There are many avenues for an employee to report allegations. If little faith is held in departmental efforts, a report can be made to one of many other entities, but the choice must be made carefully.
There are important issues and responsibilities of which the asset must be aware:
- Pick your fight. Do not report every act of wrongdoing. Some wrongdoing may only be a perception, a difference of opinion or administrative error. If any organization receives numerous reports that sound like ‘sour grapes’ or minor allegations of misconduct from the same department then that organization may discount future reports. Remember organizations communicate with each other and much of the reported information may be shared. Also, allegations of minor misconduct may just be referred back to the owning organization.
- Know the facts. Report as much information as possible including names, dates, times, location of documents, etc. without embellishing any facts. It is better to understate than over report. Do not act on rumors.
- To avoid recriminations or retaliation the asset must stay anonymous. However, information from an anonymous whistleblower maybe treated substantially different than information from a known source. Anonymous information may not be acted upon even if it involves serious criminal allegations. This is true whether the information is reported to the organization in which the wrongdoing took place or an outside organization. However, when reported to an outside organization the information is less likely to be ignored.
Some organizations or individuals who might be interested in and take action on information of corruption within the federal realm are:
- A newspaper or television station
- Congressional representative or Senator
- Office of the United States Attorney
- The Federal Bureau of Investigation
- U.S. Department of Justice – Public Integrity Section

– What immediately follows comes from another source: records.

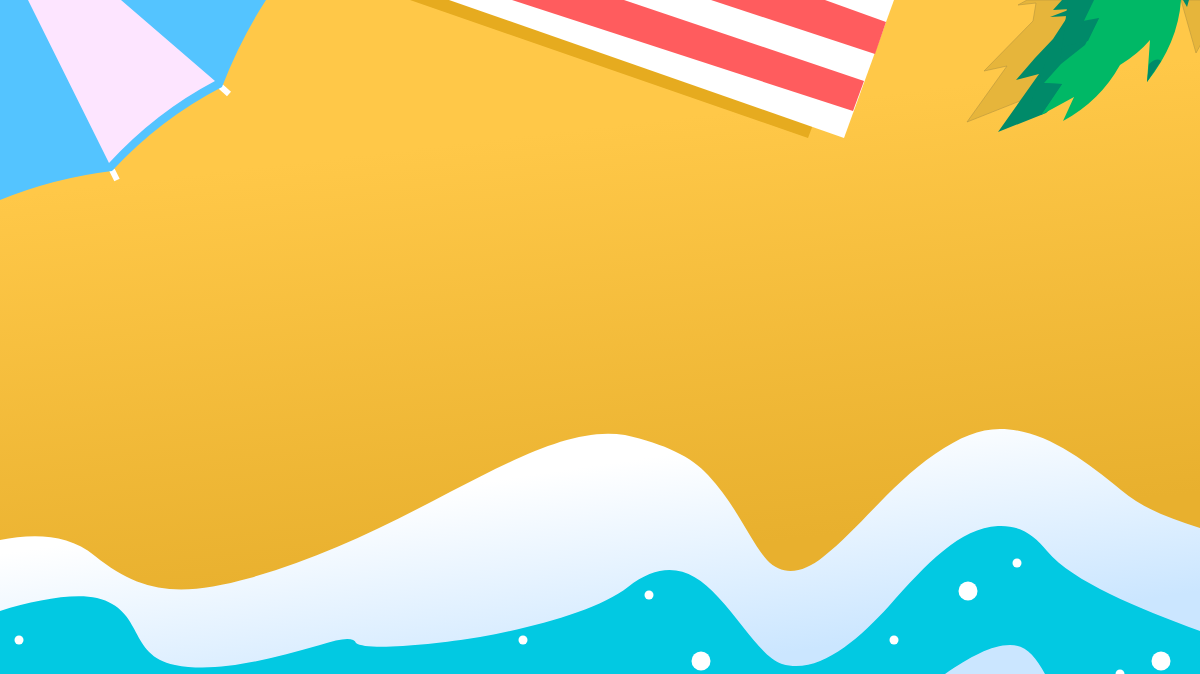
<!DOCTYPE html>
<html lang="en">
<head>
<meta charset="utf-8">
<title>Summer beach background</title>
<style>
:root {
  --sand-light: #ffc848;
  --sand-dark: #e8b02e;
  --sand-shadow: #e6ab1f;
  --umbrella-blue: #54c4ff;
  --umbrella-pink: #fde5ff;
  --towel-red: #ff5c5e;
  --white: #fff;
  --foam-blue: #cbe6ff;
  --sea: #02c9e2;
  --palm-green: #00b866;
  --palm-dark: #008a69;
  --palm-shadow: #e6b53b;
  --palm-shadow-edge: #b8963f;
}
html, body { margin: 0; height: 100%; overflow: hidden; }
.beach { display: block; width: 1200px; height: 674px; }
.sand-top { stop-color: var(--sand-light); }
.sand-bottom { stop-color: var(--sand-dark); }
.foam-top { stop-color: var(--white); }
.foam-bottom { stop-color: var(--foam-blue); }
.blue { fill: var(--umbrella-blue); }
.pink { fill: var(--umbrella-pink); }
.white { fill: var(--white); }
.red { fill: var(--towel-red); }
.towel-shadow { fill: var(--sand-shadow); }
.sea { fill: var(--sea); }
.leaf { fill: var(--palm-green); }
.leaf-dark { fill: var(--palm-dark); }
.leaf-shadow { fill: var(--palm-shadow); stroke: var(--palm-shadow-edge); stroke-width: .6; }
.rib-tip { stroke: var(--white); stroke-width: 6; }
</style>
</head>
<body>
<svg class="beach" viewBox="0 0 1200 674" role="img" aria-label="Beach from above with umbrella, towel, palm leaves and waves">
  <defs>
    <linearGradient id="sand" gradientUnits="userSpaceOnUse" x1="570" y1="130" x2="620" y2="560">
      <stop class="sand-top" offset="0"/>
      <stop class="sand-bottom" offset="1"/>
    </linearGradient>
    <linearGradient id="foam" gradientUnits="userSpaceOnUse" x1="570" y1="445" x2="605" y2="680">
      <stop class="foam-top" offset="0.1"/>
      <stop class="foam-bottom" offset="1"/>
    </linearGradient>
  </defs>

  <rect width="1200" height="674" fill="url(#sand)"/>

  <g id="umbrella">
    <path class="rib-tip" d="M219 85L229 94M112 170L117 180"/>
    <path class="blue" d="M0 0H266Q240 40 222 87Q160 119 112 171Q54 178 0 200Z"/>
    <path class="pink" d="M28 0H121L215 81Q156 112 109 163Z"/>
  </g>

  <g id="towel">
    <polygon class="towel-shadow" points="410,0 808,138 814,122 470,0"/>
    <polygon class="white" points="449,0 894,0 844,138"/>
    <polygon class="red" points="512,0 624,0 864,81 853,111"/>
    <polygon class="red" points="711,0 825,0 886,22 875,54"/>
  </g>

  <g id="palm">
    <path class="leaf-shadow" d="M1027 0L1018 5L1036 3L1033 21L984 71L1007 66L967 122L1020 101L1070 40V0Z"/>
    <path class="leaf-shadow" d="M1181 0L1196 53L1201 44V0Z"/>
    <path class="leaf-dark" d="M1062 0L1053 10L1071 9L1050 17L1068 16L1053 39L1035 58L1016 80L1039 74L998 132L1046 113L1080 80L1130 0Z"/>
    <path class="leaf" d="M1088 0L1077 22L1099 18L1085 45L1061 64L1044 83L1062 84L1041 115L1074 97L1063 121Q1100 101 1120 65Q1138 54 1150 40L1147 82Q1178 43 1181 0Z"/>
    <path class="leaf-dark" d="M1149 64Q1157 57 1161 61L1147 82ZM1099 18L1081 27L1094 0H1068L1060 64L1040 83L1062 84L1041 115L1030 105L1050 50L1088 41Z"/>
    <path class="leaf-dark" d="M1183 0L1187 7L1189 0Z"/>
  </g>

  <path id="foam-wave" fill="url(#foam)" d="M0 540C32 534 67 533 95 556C142 594 181 597 250 578C320 558 378 530 450 492C520 456 576 427 625 435C665 444 692 457 708 475C737 506 750 541 767 560C783 577 803 573 823 557C860 528 890 485 935 454C960 437 979 429 1000 429C1043 429 1083 459 1121 490C1143 509 1170 518 1200 528V674H0Z"/>

  <path id="sea-wave" class="sea" d="M0 611C35 600 73 593 97 598C145 610 127 655 175 665C214 673 265 661 320 645Q353 634 356 643C366 651 430 645 480 637C537 627 600 609 628 587C664 559 692 568 718 597C744 625 762 657 782 664C818 675 857 641 889 606C927 563 960 528 998 526C1020 525 1034 535 1047 551C1073 582 1138 608 1200 631V674H1045C1035 656 1026 645 1010 645C991 645 970 657 945 674H0Z"/>

  <g id="bubbles" class="white">
    <circle cx="19" cy="640" r="4.5"/>
    <circle cx="523" cy="640" r="4.5"/>
    <circle cx="649" cy="595" r="4.5"/>
    <circle cx="701" cy="661" r="9.5"/>
    <circle cx="894" cy="640" r="4.5"/>
    <circle cx="968" cy="591" r="9.5"/>
    <circle cx="1017" cy="563" r="4.5"/>
    <circle cx="1120" cy="674" r="4.5"/>
    <circle cx="1161" cy="661" r="9.5"/>
  </g>
</svg>
</body>
</html>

Media and Congressional interests can include criminal violations, but there might also be interest in administrative wrongdoing if it is sufficiently serious or involves high ranking officials. A prosecutor, the Department of Justice or FBI will most likely only take action on probable criminal allegations, although there could be interest in civil sanctions.

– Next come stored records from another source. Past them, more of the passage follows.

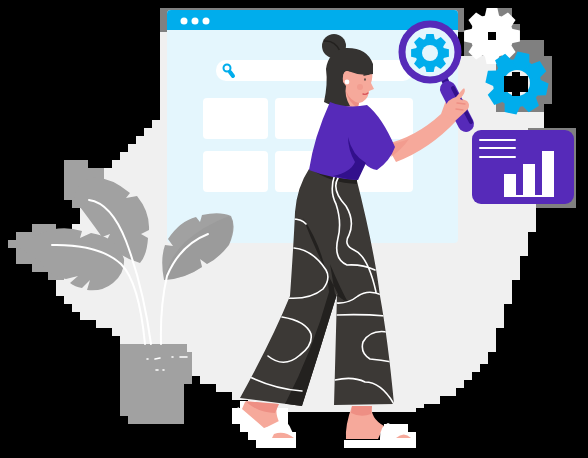
<!DOCTYPE html>
<html lang="en">
<head>
<meta charset="utf-8">
<title>Search and analytics illustration</title>
<style>
:root {
  --night: #000;
  --blob: #f0f0f0;
  --fringe: #808080;
  --window: #e4f6fd;
  --cyan: #00adec;
  --violet: #562ab9;
  --violet-deep: #32108c;
  --leaf: #a1a1a1;
  --leaf-dark: #8d8d8d;
  --skin: #f6a99b;
  --skin-dark: #ee8f84;
  --hair: #353331;
  --trousers: #3c3936;
  --trousers-dark: #23211f;
  --white: #fff;
}
html, body { margin: 0; background: var(--night); overflow: hidden; }
svg { display: block; width: 588px; height: 458px; }
.blob { fill: var(--blob); }
.fringe { fill: var(--fringe); }
.window { fill: var(--window); }
.cyan { fill: var(--cyan); }
.violet { fill: var(--violet); }
.violet-deep { fill: var(--violet-deep); }
.leaf { fill: var(--leaf); }
.leaf-dark { fill: var(--leaf-dark); }
.skin { fill: var(--skin); }
.skin-dark { fill: var(--skin-dark); }
.hair { fill: var(--hair); }
.trousers { fill: var(--trousers); }
.trousers-dark { fill: var(--trousers-dark); }
.white { fill: var(--white); }
.night { fill: var(--night); }
.line { fill: none; stroke: var(--white); stroke-width: 2; stroke-linecap: round; stroke-linejoin: round; }
.thin { stroke-width: 1.6; }
.block { shape-rendering: crispEdges; }
</style>
</head>
<body>
<svg viewBox="0 0 588 458" role="img" aria-label="Woman holding a magnifying glass in front of a browser window, with gears, a bar chart and a potted plant">
  <defs>
    <g id="gear">
      <circle r="24"/>
      <g id="tooth-pair"><path d="M-8-22L-6-31H6L8-22V22L6 31H-6L-8 22Z"/></g>
      <use href="#tooth-pair" transform="rotate(45)"/>
      <use href="#tooth-pair" transform="rotate(90)"/>
      <use href="#tooth-pair" transform="rotate(135)"/>
    </g>
    <clipPath id="window-shape"><rect x="167" y="10" width="291" height="233" rx="4"/></clipPath>
    <clipPath id="trouser-shape">
      <path d="M309 169Q297 187 295 212Q294 238 290 296Q272 340 240 398L302 406Q320 350 337 294L334 405L394 404Q388 340 380 296Q374 248 356 177Z"/>
    </clipPath>
  </defs>

  <rect class="night" width="588" height="458"/>

  <g id="backdrop" class="block">
    <path class="blob" d="M160 120H152V128H144V136H136V144H128V152H120V160H112V168H104V184H96V200H80V224H72V248H64V272H56V296H64V304H72V312H80V320H96V328H112V336H120V345H187V352H192V376H200V384H216V392H232V400H248V408H272V412H416V408H424V404H440V396H456V388H464V380H472V372H480V364H488V352H496V328H504V304H512V280H520V256H528V232H536V200H544V110H520V56H456V120Z"/>
    <path class="fringe" d="M160 8H464V32H456V16H168V32H160Z"/>
    <path class="blob" d="M160 32H168V128H160Z"/>
  </g>

  <g id="browser-window" clip-path="url(#window-shape)">
    <rect class="window" x="167" y="10" width="291" height="233"/>
    <rect class="cyan" x="167" y="10" width="291" height="20"/>
    <g class="white">
      <circle cx="184" cy="21" r="3.5"/><circle cx="195" cy="21" r="3.5"/><circle cx="206" cy="21" r="3.5"/>
      <rect x="216" y="60" width="197" height="21" rx="10"/>
      <rect x="203" y="98" width="65" height="41" rx="4"/>
      <rect x="275" y="98" width="65" height="41" rx="4"/>
      <rect x="348" y="98" width="65" height="41" rx="4"/>
      <rect x="203" y="151" width="65" height="41" rx="4"/>
      <rect x="275" y="151" width="65" height="41" rx="4"/>
      <rect x="348" y="151" width="65" height="41" rx="4"/>
    </g>
    <g fill="none" stroke="var(--cyan)" stroke-linecap="round">
      <circle cx="227" cy="68" r="3.5" stroke-width="2"/>
      <path d="M230 72L233 76" stroke-width="4"/>
    </g>
  </g>

  <g id="gears">
    <path class="fringe block" d="M472 24H480V16H488V8H512V24H520V40H544V56H552V104H544V112H488V64H480V56H464V32H472Z"/>
    <path class="night block" d="M472 8H487V16H472ZM512 8H552V40H520V24H512Z"/>
    <path class="blob block" d="M458 56H496V116H488V112H458Z"/>
    <use href="#gear" class="white" transform="translate(492 36) scale(.9)"/>
    <path class="night block" d="M488 32H496V40H488Z"/>
    <use href="#gear" class="cyan" transform="translate(517 83) rotate(12)"/>
    <circle class="blob" cx="517" cy="83" r="13"/>
    <path class="night block" d="M512 72H520V76H528V92H520V96H512V92H504V76H512Z"/>
  </g>

  <g id="chart-card">
    <path class="fringe block" d="M528 128H576V208H536V200H528Z"/>
    <rect class="violet" x="472" y="130" width="102" height="74" rx="9"/>
    <path class="line" d="M480 140H515M480 148H515M480 157H515"/>
    <path class="white" d="M504 174H516V195H523V164H535V195H542V151H554V197H504Z"/>
  </g>

  <g id="potted-plant">
    <path class="leaf block" d="M64 160H88V168H104V184H96V208H72V200H64ZM8 240H16V232H32V224H56V264H64V280H48V272H32V264H16V248H8ZM120 344H187V352H192V384H184V424H128V416H120Z"/>
    <path class="leaf" d="M74 199Q77 180 94 177Q112 178 130 193L126 198L137 196Q150 212 149 230L141 234L148 238Q147 255 140 263Q119 257 106 242L110 234L102 237Q90 220 74 199Z"/>
    <path class="leaf" d="M18 247Q50 221 82 231L80 238L91 233Q117 237 124 259Q125 273 113 283Q102 292 87 290L90 280L82 288Q75 287 70 283L78 276L66 279Q46 275 42 263Q32 256 18 247Z"/>
    <path class="leaf" d="M164 280Q160 259 165 245L173 246L168 239Q180 221 196 217L200 222L202 215Q220 211 231 216Q237 227 229 245Q219 258 207 264L200 259L202 267Q185 279 164 280Z"/>
    <path class="leaf-dark" d="M164 280Q169 258 185 242Q203 226 229 216Q236 222 229 244Q219 258 207 264L200 259L202 267Q185 279 164 280Z" opacity=".3"/>
    <path class="line" d="M89 200Q111 203 126 241Q143 286 151 344M52 245Q99 244 121 264Q139 282 145 344M208 234Q180 245 167 276Q160 306 161 344"/>
    <path class="leaf" d="M120 345H186V356H120Z"/>
    <path class="line thin" d="M147 359H148M155 359L160 358M172 357H173M180 357H187M156 370H158M163 370H164"/>
  </g>

  <g id="woman">
    <g id="feet">
      <path class="white block" d="M232 408H240V401H256V408H288V432H296V448H256V440H248V432H240V424H232ZM344 440H384V424H408V432H416V448H344Z"/>
      <path class="skin" d="M245 402L278 404Q274 412 280 424L264 428L242 409Z"/>
      <path class="skin-dark" d="M245 401L279 404L275 413Q258 413 245 401Z"/>
      <path class="white" d="M238 407Q251 417 263 429L283 419Q291 424 294 438L272 439Q252 433 235 413Z"/>
      <path class="skin" d="M274 434Q284 430 294 438H272ZM352 406H372Q370 418 384 426L378 439H346Q345 425 352 406Z"/>
      <path class="skin-dark" d="M352 406H372L371 414Q361 418 351 413Z"/>
      <path class="white" d="M380 438Q380 426 388 423Q397 427 404 434L403 440H380Z"/>
      <path class="skin" d="M396 438Q404 431 411 438Z"/>
    </g>

    <g id="trousers" clip-path="url(#trouser-shape)">
      <rect class="trousers" x="238" y="165" width="160" height="245"/>
      <path class="trousers-dark" d="M309 168L357 177V184Q330 183 309 168ZM303 218Q317 255 338 294L302 407L285 404Q313 350 329 292Q325 250 303 218ZM335 294L349 304Q341 290 330 264Z"/>
      <path class="line thin" d="M335 174Q329 191 336 204Q342 222 338 238Q333 259 347 265Q362 264 375 270M338 178Q331 190 346 206Q355 221 349 235Q343 245 354 250Q368 256 376 292M292 219Q302 219 306 224M294 248Q313 250 326 270Q331 279 323 289Q310 300 286 298M382 295Q368 289 358 296Q348 304 336 303M282 317Q306 321 311 334Q313 345 300 355Q284 369 268 356M248 376Q274 389 302 391M337 315Q362 314 386 316M388 332Q370 329 363 342Q360 353 370 359Q381 360 392 362M335 380Q353 376 365 382Q381 382 394 404"/>
    </g>

    <g id="arm">
      <path class="skin" d="M386 144Q416 137 441 114L445 103Q448 98 456 97L464 88Q467 91 460 98L467 101Q471 105 467 110L457 120Q430 149 396 162Z"/>
      <path class="skin-dark" d="M388 145Q401 142 409 139Q402 149 391 157Z" opacity=".5"/>
    </g>

    <g id="head">
      <circle class="hair" cx="334" cy="46" r="12"/>
      <path d="M324 41Q335 40 340 51" fill="none" stroke="var(--trousers-dark)" stroke-width="1.5"/>
      <path class="skin" d="M342 70H372Q373 78 371 83L374 89L369 91Q368 101 359 103Q357 106 358 111L339 108Z"/>
      <path class="skin-dark" d="M346 91Q350 101 359 103L358 108Q348 102 346 91Z"/>
      <path class="hair" d="M324 102Q328 84 326 69Q328 52 345 48Q367 47 373 64V74Q360 76 351 72L347 71Q342 72 343 82L346 86Q344 96 350 106Q335 108 324 102Z"/>
      <ellipse class="skin" cx="347" cy="77" rx="4" ry="6"/>
      <circle class="white" cx="347" cy="82" r="2.4"/>
      <path d="M364 75L369 74M365 79V80" fill="none" stroke="var(--hair)" stroke-width="1.4" stroke-linecap="round"/>
      <path d="M363 94Q366 95 368 93" fill="none" stroke="#d9565c" stroke-width="1.4" stroke-linecap="round"/>
      <circle class="skin-dark" cx="360" cy="87" r="3" opacity=".5"/>
    </g>

    <g id="top">
      <path class="violet" d="M330 102Q347 109 367 105Q382 117 395 147Q390 161 377 170Q370 169 364 163L357 180Q329 178 309 170Q314 137 330 102Z"/>
      <path class="violet-deep" d="M348 137Q352 155 366 163L358 180Q345 179 333 176Q351 172 355 162Q348 150 348 137Z"/>
    </g>
  </g>

  <g id="magnifying-glass">
    <path d="M443 76L448 87" stroke="var(--violet-deep)" stroke-width="7"/>
    <path d="M448 89L466 124" stroke="var(--violet)" stroke-width="16" stroke-linecap="round"/>
    <path d="M453 88L471 122" stroke="var(--violet-deep)" stroke-width="4" stroke-linecap="round"/>
    <circle cx="430" cy="52" r="28" fill="var(--window)" stroke="var(--violet)" stroke-width="7"/>
    <use href="#gear" class="cyan" transform="translate(430 53) scale(.61)"/>
    <circle class="window" cx="430" cy="53" r="8"/>
    <path class="skin" d="M445 107Q448 99 456 97L463 89Q467 91 460 99L467 102Q471 106 466 111L454 122L443 114Z"/>
    <path d="M457 103L465 104M456 109L463 110" fill="none" stroke="var(--skin-dark)" stroke-width="1.4" stroke-linecap="round"/>
  </g>
</svg>
</body>
</html>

- Crime Stoppers USA is a good way to report anonymous information.
The organization operates a secure tip line which technology allows for anonymous reporting. Anonymity is guaranteed if the Crime Stoppers affiliate uses TipSoft®. Check out Crime Stoppers @ http://www.crimestoppersusa.com/ Make sure the affiliate uses TipSoft® before you submit information. Crime Stoppers USA will forward information to any organization specified.
Offices which investigate employee misconduct are professionally trained and managed. However, at times the most ethical individual is placed in a situation beyond their control. If a fair and honest investigation of misconduct is doubtful, an allegation can be forwarded to appropriate authorities outside the control of department leadership.
Remember, report corruption but choose carefully what you report. If you choose to stay anonymous you are protected from repercussions. However, your report may be suspect and therefore not taken seriously.
John F. Hein is an adjunct instructor of criminal justice for the American Public University System and a retired executive of the former U.S. Customs Service. He served 35 years in civilian and military security and law enforcement agencies. He is a member of ASIS International, an association of security professionals, and has been a Certified Protection Professional (CPP) since 2001. He is the author of Inside Internal Affairs: An In-Depth Look at the People, Process and Politics, published by Looseleaf Law Publications, Inc.